With rapid economic growth and urbanisation, Asian countries have seen an increase in rates of cancer, cardiovascular and respiratory diseases. As healthcare services are woefully inadequate across large swathes of Asia, consumers young and old are perfectly happy taking daily supplements to try and avoid hospital visits and hefty medical bills.
From a brand identity standpoint, the shift in consumer sentiment towards holistic, natural products has played right into TCM’s hand. Its 2,000-year history cements its authenticity—to some degree—as does its being bound to natural or herbal ingredients, which most consumers believe are gentler.

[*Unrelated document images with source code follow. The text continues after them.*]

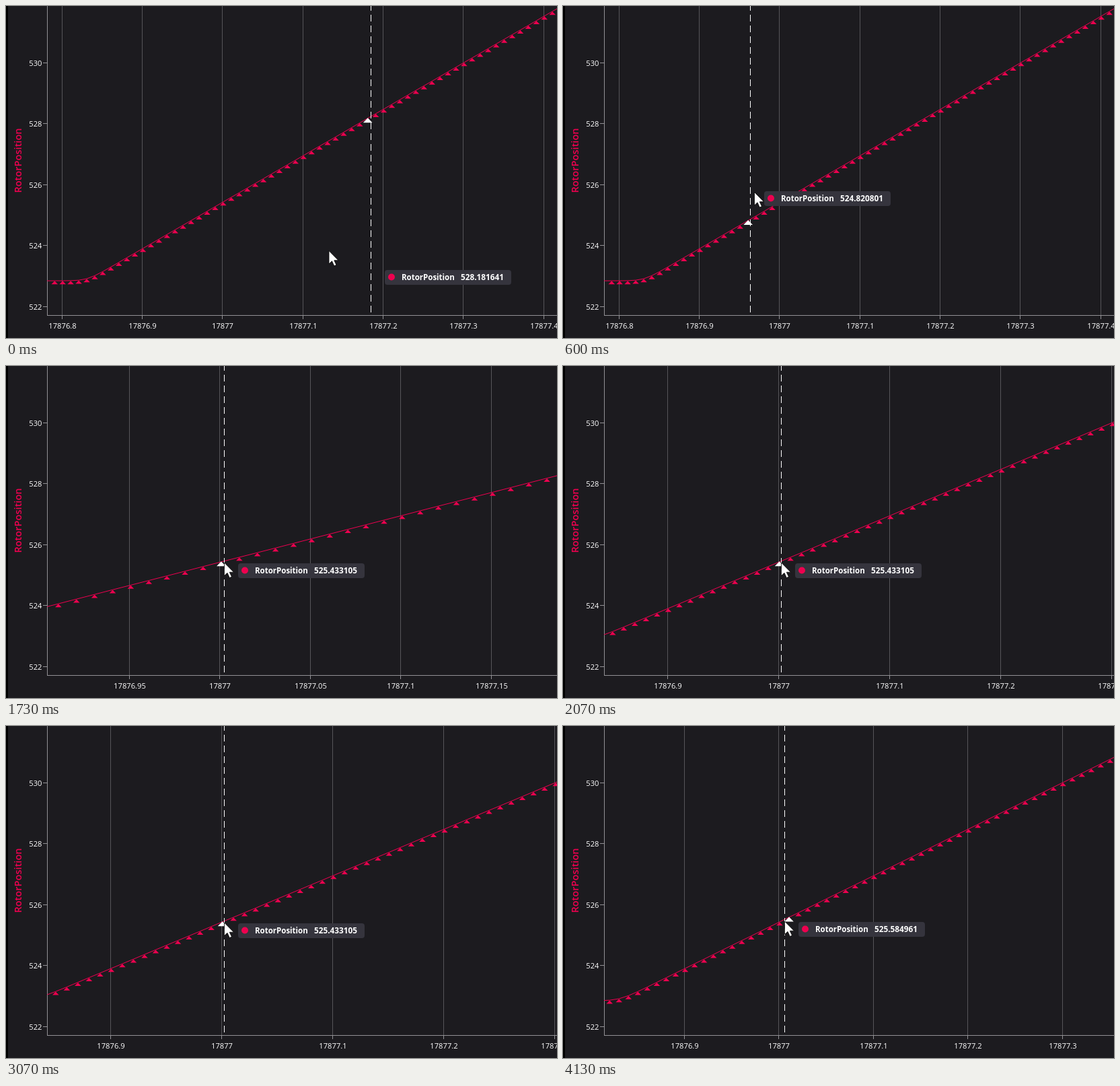
An HTML page with a canvas for the animation above (5340 ms loop, 819x493 px).

```html
<!DOCTYPE html>
<html lang="en">
<head>
<meta charset="utf-8">
<title>Rotor position chart</title>
<style>
  html, body { margin: 0; width: 100%; height: 100%; overflow: hidden; background: #1c1b1f; }
  canvas { display: block; }
</style>
</head>
<body>
<canvas id="chart" width="819" height="493"></canvas>
<script>
const ctx = document.getElementById('chart').getContext('2d');
const W = 819, H = 493, LEFT = 61, BOTTOM = 459, LOOP = 5340;
const RED = '#ee004f', AXIS = '#929195', GRID = '#565559';
const FONT = '"Open Sans", "Noto Sans", sans-serif';

// Time is counted in ticks, 15 per second
const ramp = (tick, from, to) => Math.min(1, Math.max(0, (tick - from) / (to - from)));

// Decaying swing to the lower left, a way back up the curve, then two small drifts
function pointer(tick) {
  const swing = 0.55 ** tick, back = ramp(tick, 8, 13);
  const settle = ramp(tick, 17, 22), nudge = ramp(tick, 56, 62);
  return {
    x: Math.round(264 + 278 * swing + 63 * back - 3 * settle + 5 * nudge),
    y: Math.round(270 + 122 * swing + 24.4 * back - settle - 2 * nudge)
  };
}

// Bursts of mouse wheel steps: in, out, in twice, out
function zoomLevel(tick) {
  const burst = (steps, from, to) => Math.round(steps * ramp(tick, from, to));
  return burst(5, 20, 26) - burst(7, 28, 36) + burst(3, 41, 43)
    + burst(3, 45, 48) - burst(3, 50, 52);
}

// Position of sample i, counted from 17877 in steps of 0.01:
// rest, soft start, steady rise with a slight ripple, rounded to encoder counts
function sample(i) {
  const rest = 522.84, soft = 0.1;
  const rise = 525.433105 + 0.1527 * i - 0.0024 * Math.sin(0.541 * i) ** 2 - rest;
  return Math.round((rest + soft * Math.log1p(Math.exp(rise / soft))) * 2048) / 2048;
}
const yOf = v => 446 - (v - 522) * 45.19;

function niceStep(raw) {
  const base = 10 ** Math.floor(Math.log10(raw)), f = raw / base;
  return base * (f < 1.5 ? 1 : f < 2.5 ? 2 : f < 4 ? 3 : f < 7 ? 5 : 10);
}

function line(color, x1, y1, x2, y2) {
  ctx.strokeStyle = color;
  ctx.lineWidth = 1;
  ctx.beginPath();
  ctx.moveTo(x1, y1);
  ctx.lineTo(x2, y2);
  ctx.stroke();
}

function text(str, x, y, font, align = 'left', color = '#fff') {
  ctx.font = `${font} ${FONT}`;
  ctx.textAlign = align;
  ctx.fillStyle = color;
  ctx.fillText(str, x, y);
}

function triangle(x, y, half, height, color) {
  ctx.fillStyle = color;
  ctx.beginPath();
  ctx.moveTo(x, y);
  ctx.lineTo(x + half, y + height);
  ctx.lineTo(x - half, y + height);
  ctx.fill();
}

function drawAxes(x0, scale) {
  const step = niceStep((W - LEFT) / scale / 5);
  const first = Math.ceil((LEFT - x0) / scale / step);
  for (let m = first; x0 + m * step * scale < W; m++) {
    const x = Math.floor(x0 + m * step * scale) + 0.5;
    line(GRID, x, 0, x, BOTTOM);
    line(AXIS, x, BOTTOM, x, BOTTOM + 6);
    text(+(17877 + m * step).toFixed(2), x + 0.5, 479, '500 11.2px', 'center');
  }
  for (let v = 522; v <= 530; v += 2) {
    const y = Math.floor(yOf(v)) + 0.5;
    line(AXIS, 55, y, LEFT, y);
    text(v, 53.5, y + 4, '500 11.2px', 'right');
  }
  line(AXIS, LEFT + 0.5, 0, LEFT + 0.5, BOTTOM + 1);
  line(AXIS, LEFT, BOTTOM + 0.5, W, BOTTOM + 0.5);

  ctx.save();
  ctx.translate(23, 229.5);
  ctx.rotate(-Math.PI / 2);
  text('RotorPosition', 0, 0, '600 14.6px', 'center', RED);
  ctx.restore();
}

function drawSeries(xOf, scale, active) {
  const from = Math.floor((LEFT - xOf(0)) / scale * 100) - 1;
  const to = Math.ceil((W - xOf(0)) / scale * 100) + 1;
  ctx.save();
  ctx.beginPath();
  ctx.rect(LEFT, 0, W - LEFT, BOTTOM);
  ctx.clip();
  ctx.strokeStyle = RED;
  ctx.lineWidth = 1;
  ctx.beginPath();
  for (let i = from; i <= to; i++) ctx.lineTo(xOf(i), yOf(sample(i)));
  ctx.stroke();
  ctx.restore();
  for (let i = from; i <= to; i++) {
    if (xOf(i) >= LEFT && i !== active) triangle(xOf(i), yOf(sample(i)) + 0.3, 4.8, 5, RED);
  }
}

function drawTooltip(x, y, value) {
  ctx.fillStyle = '#35343d';
  ctx.beginPath();
  ctx.roundRect(x, y, 188, 22, 4);
  ctx.fill();
  ctx.fillStyle = RED;
  ctx.beginPath();
  ctx.arc(x + 10, y + 10.5, 5, 0, 7);
  ctx.fill();
  text('RotorPosition', x + 25, y + 14.5, '700 11.5px');
  text(value.toFixed(6), x + 113, y + 14.5, '700 11.8px');
}

function drawCursor(x, y) {
  ctx.save();
  ctx.translate(x, y);
  ctx.beginPath();
  ctx.moveTo(0, 0);
  ctx.lineTo(0, 19.5);
  ctx.lineTo(4.5, 15.3);
  ctx.lineTo(7.8, 22.6);
  ctx.lineTo(11, 21);
  ctx.lineTo(7.8, 14.2);
  ctx.lineTo(14, 14.2);
  ctx.closePath();
  ctx.fillStyle = '#fff';
  ctx.fill();
  ctx.strokeStyle = '#000';
  ctx.lineWidth = 0.8;
  ctx.stroke();
  ctx.restore();
}

function draw(ms) {
  const tick = Math.floor(ms * 0.015 + 0.06);
  const now = pointer(tick), next = pointer(tick + 1);
  const zoom = 0.85 ** -zoomLevel(tick);
  const scale = 1193.4 * zoom;
  // The zoom centre moves a little with the pointer after the first burst
  const x0 = tick < 29 ? 325.3 - 3.35 * zoom : 324 - 2.68 * zoom;
  const xOf = i => x0 + (i * 0.01 + 0.0008) * scale;
  const active = Math.round((now.x + 0.5 - xOf(0)) / scale * 100);

  ctx.fillStyle = '#1c1b1f';
  ctx.fillRect(0, 0, W, H);
  ctx.fillStyle = '#000';
  ctx.fillRect(0, 0, 3, H);

  drawAxes(x0, scale);
  drawSeries(xOf, scale, active);

  ctx.setLineDash([10, 6]);
  ctx.lineDashOffset = 3;
  line('#fff', now.x + 0.5, 0, now.x + 0.5, BOTTOM);
  ctx.setLineDash([]);

  const value = sample(active);
  triangle(xOf(active), yOf(value) - 0.5, 6.8, 7, '#fff');
  drawTooltip(now.x + 21, now.y, value);
  // The pointer runs half a tick ahead of the chart
  drawCursor((now.x + next.x) / 2 + 0.5, (now.y + next.y) / 2 - 1);
}

const start = performance.now();
function frame() {
  draw((performance.now() - start) % LOOP);
  requestAnimationFrame(frame);
}
frame();
</script>
</body>
</html>
```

As Shefali Srinivas, vice president and APAC health lead at WE Communications, puts it: “People in this region are looking for a more holistic approach to health. They trust allopathic medicine, but also have immense faith in the power of traditional medicine. There is still plenty of room for brands that can combine both approaches and offer evidence-based TCM.”
A matter of trust

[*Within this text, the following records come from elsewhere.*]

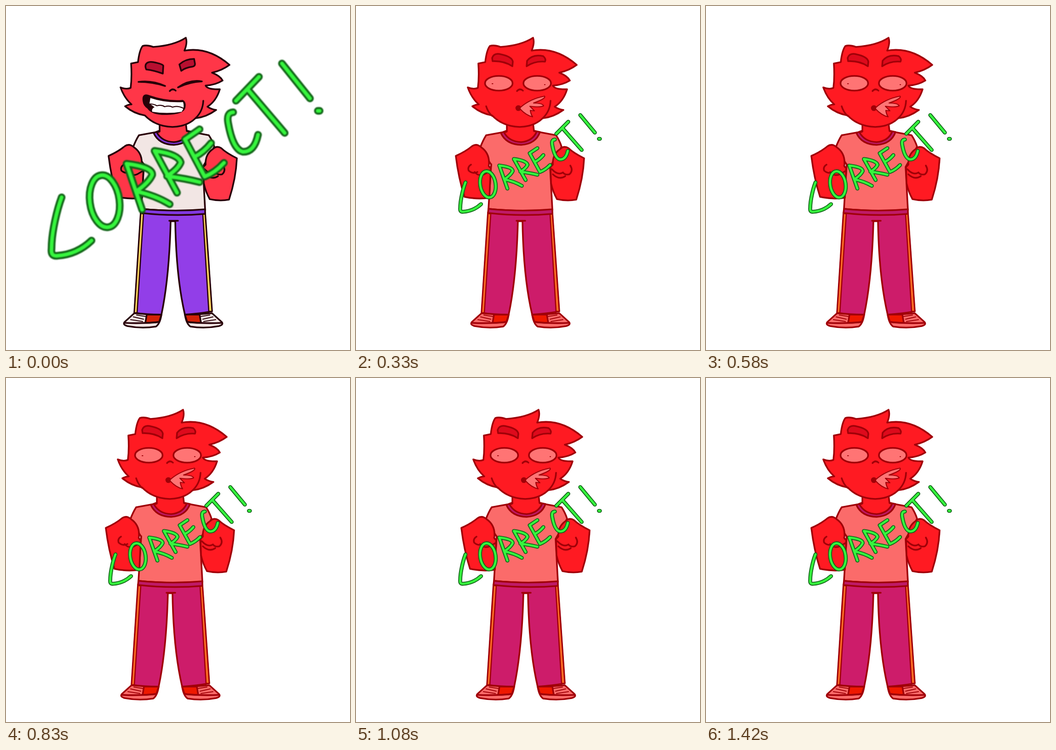
An HTML page that plays this animation: 748x748 px, repeating every 1.46 s.

```html
<!DOCTYPE html>
<html lang="en">
<head>
<meta charset="utf-8">
<title>Correct!</title>
<style>
  html, body { margin: 0; width: 100%; height: 100%; overflow: hidden; background: #fff; }
  svg { display: block; width: 100%; height: 100%; }
  #stage {
    --line: #280008; --skin: #ff3648; --shirt: #f2e6e4; --pants: #923ee8; --collar: #8038e0;
    --stripe: #ffd75e; --panel: #d32208; --brow: #b80f30;
  }
  #stage.hit {
    --line: #a00008; --skin: #ff1a22; --shirt: #fb6b6a; --pants: #cd1c6a; --collar: #be1a68;
    --stripe: #ff6d24; --panel: #ee1800; --brow: #dd0a1c;
  }
  #body { stroke: var(--line); stroke-width: 3.6; stroke-linejoin: round; stroke-linecap: round; fill: none; }
  .skin { fill: var(--skin); }
  .shirt { fill: var(--shirt); }
  .pants { fill: var(--pants); }
  .collar { fill: var(--collar); }
  .stripe { fill: var(--stripe); stroke-width: 2.6; }
  .panel { fill: var(--panel); }
  .brow { fill: var(--brow); }
  .dark { fill: var(--line); }
  .pale { fill: #ff7474; }
  .thin { stroke-width: 2.2; }
  .hit .grin, #stage:not(.hit) .hurt { display: none; }
  #word { fill: none; stroke-linecap: round; stroke-linejoin: round; }
  .rim { stroke: #116417; stroke-width: 16.5; }
  .core { stroke: #36f53e; stroke-width: 8; }
  .hit .core { stroke-width: 9.5; }
  #stage:not(.hit) #word use { filter: blur(1.2px); }
</style>
</head>
<body>
<svg id="stage" viewBox="0 0 748 748">
  <defs>
    <g id="shoe">
      <path class="shirt" d="M279 668L258 687Q253 693 264 696Q295 702 326 697Q335 691 338 671Q305 671 279 668Z"/>
      <path class="panel" d="M306 671L303 689Q320 689 333 687L338 671Z"/>
      <path d="M258 689Q295 691 333 687"/>
      <path class="thin" d="M277 676L299 681M271 682L297 686M284 672L303 675"/>
    </g>
    <g id="letters">
      <path d="M121 416C112 440 99 490 99 528Q97 545 112 543Q155 540 186 510"/>
      <path d="M207 368A32 57 -8 1 0 222 481A32 57 -8 1 0 207 368"/>
      <path d="M296 443L262 343Q319 350 318 367Q311 384 283 403Q325 412 356 431"/>
      <path d="M372 406L323 315Q375 322 380 340Q374 355 350 370Q390 375 421 383"/>
      <path d="M421 268L389 290L432 371Q455 362 474 341M410 328Q430 318 446 298"/>
      <path d="M494 231Q479 232 483 254Q493 312 515 317Q540 318 548 280"/>
      <path d="M500 206L550 154M526 182L606 276"/>
      <path d="M600 125L661 201M678 228h4"/>
    </g>
  </defs>

  <g id="body">
    <use href="#shoe"/>
    <use href="#shoe" transform="matrix(-1 0 0 1 727 0)"/>
    <path class="pants" d="M293 449Q364 458 433 450L448 664Q420 669 389 671Q370 590 368 468L358 468Q355 590 338 671Q305 671 279 667Z"/>
    <path class="stripe" d="M293 451L299 452L285 667L279 667ZM433 451L428 453L441 664L448 664Z"/>
    <path d="M355 467H374"/>

    <path class="shirt" d="M322 275L289 281Q282 292 276 308L300 345L294 441Q364 448 433 443L428 350L453 306Q449 293 441 281L404 274Z"/>
    <path class="collar" d="M294 441Q364 448 433 442L433 452Q364 458 293 450Z"/>
    <path class="collar" d="M321 276Q332 301 365 302Q397 300 406 274L392 271H334Z"/>
    <path class="skin" d="M334 255V273L328 275Q339 295 365 296Q390 294 399 273L393 272L391 255"/>

    <path class="skin" d="M223 326Q245 316 258 305Q268 298 278 307Q297 320 295 345Q293 349 299 352L296 417Q270 421 242 415Q229 375 223 326Z"/>
    <path d="M300 344L298 360M256 345Q248 350 251 358Q260 366 270 361M264 361Q272 371 285 366L297 359"/>
    <path class="skin" d="M502 331Q478 319 468 309Q458 303 450 311Q433 322 434 345L429 350L430 385Q434 404 443 420Q465 425 485 421Q500 375 502 331Z"/>
    <path d="M472 347Q479 358 470 366Q460 368 456 362M432 355Q445 369 456 362M434 366Q448 379 461 370"/>

    <path class="skin" d="M272 125L287 122Q290 96 297 87Q306 84 320 89Q365 86 391 69Q395 80 388 97Q440 88 486 128Q470 140 448 145Q466 152 471 162Q455 172 434 173Q438 182 465 181Q457 207 438 219Q447 225 457 226Q435 242 412 244Q394 262 362 263Q325 262 302 238Q278 234 259 218Q266 214 273 214Q257 200 249 177Q262 182 271 178Q274 155 272 125Z"/>
    <path d="M412 244Q428 229 429 206M356 185Q362 178 369 184"/>

    <g class="grin">
      <path class="brow" d="M304 127Q308 120 320 122Q341 126 342 130L341 147Q322 140 305 138Q302 132 304 127ZM377 127Q390 115 409 115L411 126Q411 131 405 132Q390 134 381 141Z"/>
      <path d="M288 165Q318 161 346 174Q318 165 288 165M374 177Q400 159 426 164Q400 165 374 177"/>
      <path class="dark" d="M299 207Q296 189 312 196Q350 209 384 206Q391 210 388 222Q384 234 350 235Q318 236 309 222Q300 216 299 207Z"/>
      <path fill="#fff" stroke="none" d="M314 200Q345 211 385 209Q389 220 382 230Q350 235 318 230Q316 223 323 220L312 212Z"/>
      <path class="thin" d="M313 213Q322 213 328 217Q338 214 345 219Q355 216 362 220Q372 216 385 222"/>
    </g>

    <g class="hurt">
      <path d="M289 218Q293 231 302 239"/>
      <path class="brow" d="M302 113Q306 101 321 105Q345 110 347 121L346 131Q328 119 303 120ZM377 131L378 119Q390 104 413 109Q420 115 417 121Q395 119 377 131Z"/>
      <ellipse class="pale" cx="316.5" cy="168" rx="30" ry="16"/>
      <ellipse class="pale" cx="400" cy="168" rx="30" ry="16"/>
      <path class="thin" d="M302 169h1.5M416 171h1"/>
      <circle class="dark" cx="359" cy="222" r="4.5"/>
      <path class="pale thin" d="M363 221Q384 202 416 196Q420 201 392 211Q411 211 414 217Q408 221 384 218L394 228L385 227Q386 235 390 241Q376 238 363 224Z"/>
    </g>
  </g>

  <g id="word">
    <use class="rim" href="#letters"/>
    <use class="core" href="#letters"/>
  </g>
</svg>
<script>
  const LOOP = 1460, FPS = 24;
  const stage = document.getElementById('stage');
  const body = document.getElementById('body');
  const word = document.getElementById('word');

  function draw(now) {
    const tick = Math.floor((now % LOOP + 4) * FPS / 1000);
    const hit = tick > 1;
    const shake = hit ? ((tick >> 1) % 2 ? 6 : -6) : 0;
    const shrink = Math.min(tick / 2, 1);
    const sx = 1 - 0.479 * shrink, sy = 1 - 0.497 * shrink;
    stage.classList.toggle('hit', hit);
    body.setAttribute('transform', `translate(${shake} 0)`);
    word.setAttribute('transform', `translate(365.4 350.6) scale(${sx} ${sy}) translate(-365.4 -350.6)`);
  }

  const start = performance.now();
  function loop() {
    draw(performance.now() - start);
    requestAnimationFrame(loop);
  }
  loop();
</script>
</body>
</html>
```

This remains arguably the biggest obstacle for TCM’s wider growth: evidence and proof of effectiveness and concerns about safety.
“When it comes to medicine of any kind, traditional or otherwise, safety and efficacy are paramount,” Srinivas states. “It’s not merely about good PR; it needs to be about having scientific research and scrutiny to back up product claims.” After all, you may take a chance on a pair of jeans, a new shampoo or a laptop, but you wouldn’t take a chance on anything that might compromise your health.
Proven scientific data within TCM remains fairly hard to come by. But today’s consumers can access information within seconds, and the TCM brands that don’t answer questions about their products will be quickly isolated and irrelevant. For example, just recently a study suggested a link between certain herbs and high rates of liver cancer in APAC markets, but China's regulatory body responded that it is keeping harmful substances out of traditional medicines.
“Today’s consumers are worried about safety and quality,” says Srinivas. “To stay relevant is to provide credible, evidence-based information about conditions where TCM can play an important and complementary role.”
The leading TCM brands have taken big strides in this area, publishing studies regarding their products. Moreover, Shen says the Chinese authorities have strengthened regulations and manufacturing processes around TCM, which has contributed to its steadily wider acceptance.
More work still needs to be done PR-wise, with many consumers still concerned by talk of harvesting ingredients from endangered species and other malpractice in the creation of TCM. Again, practices have changed and modernised—this includes China itself, which announced the closing of its legal ivory trade in June.
Despite these ongoing issues, the indicators are that TCM brands are in demand more than ever, with some even taking their brands across the world to announce themselves on the world stage. Tong Ren Tang opened its first US stores last year and, more extravagantly, Guang Yu Yuan sponsored Chinese designer Liu Qing at Paris Fashion Week last month.
The lure of TCM is also bringing Western brands to China. For example, Switzerland’s Givaudan, the world’s largest flavour and fragrance maker, announced in October it will start using TCM in a new range of products.
China’s government is heavily promoting TCM, both locally and internationally. With brands effectively fusing its long heritage with modern, progressive branding and communications, it seems TCM will be around for many more years to come.
“With a rich history of over 2,000 years,” says Srinivas, “and all its unique insights and theories about human health, it is rightly seen to be a national treasure.”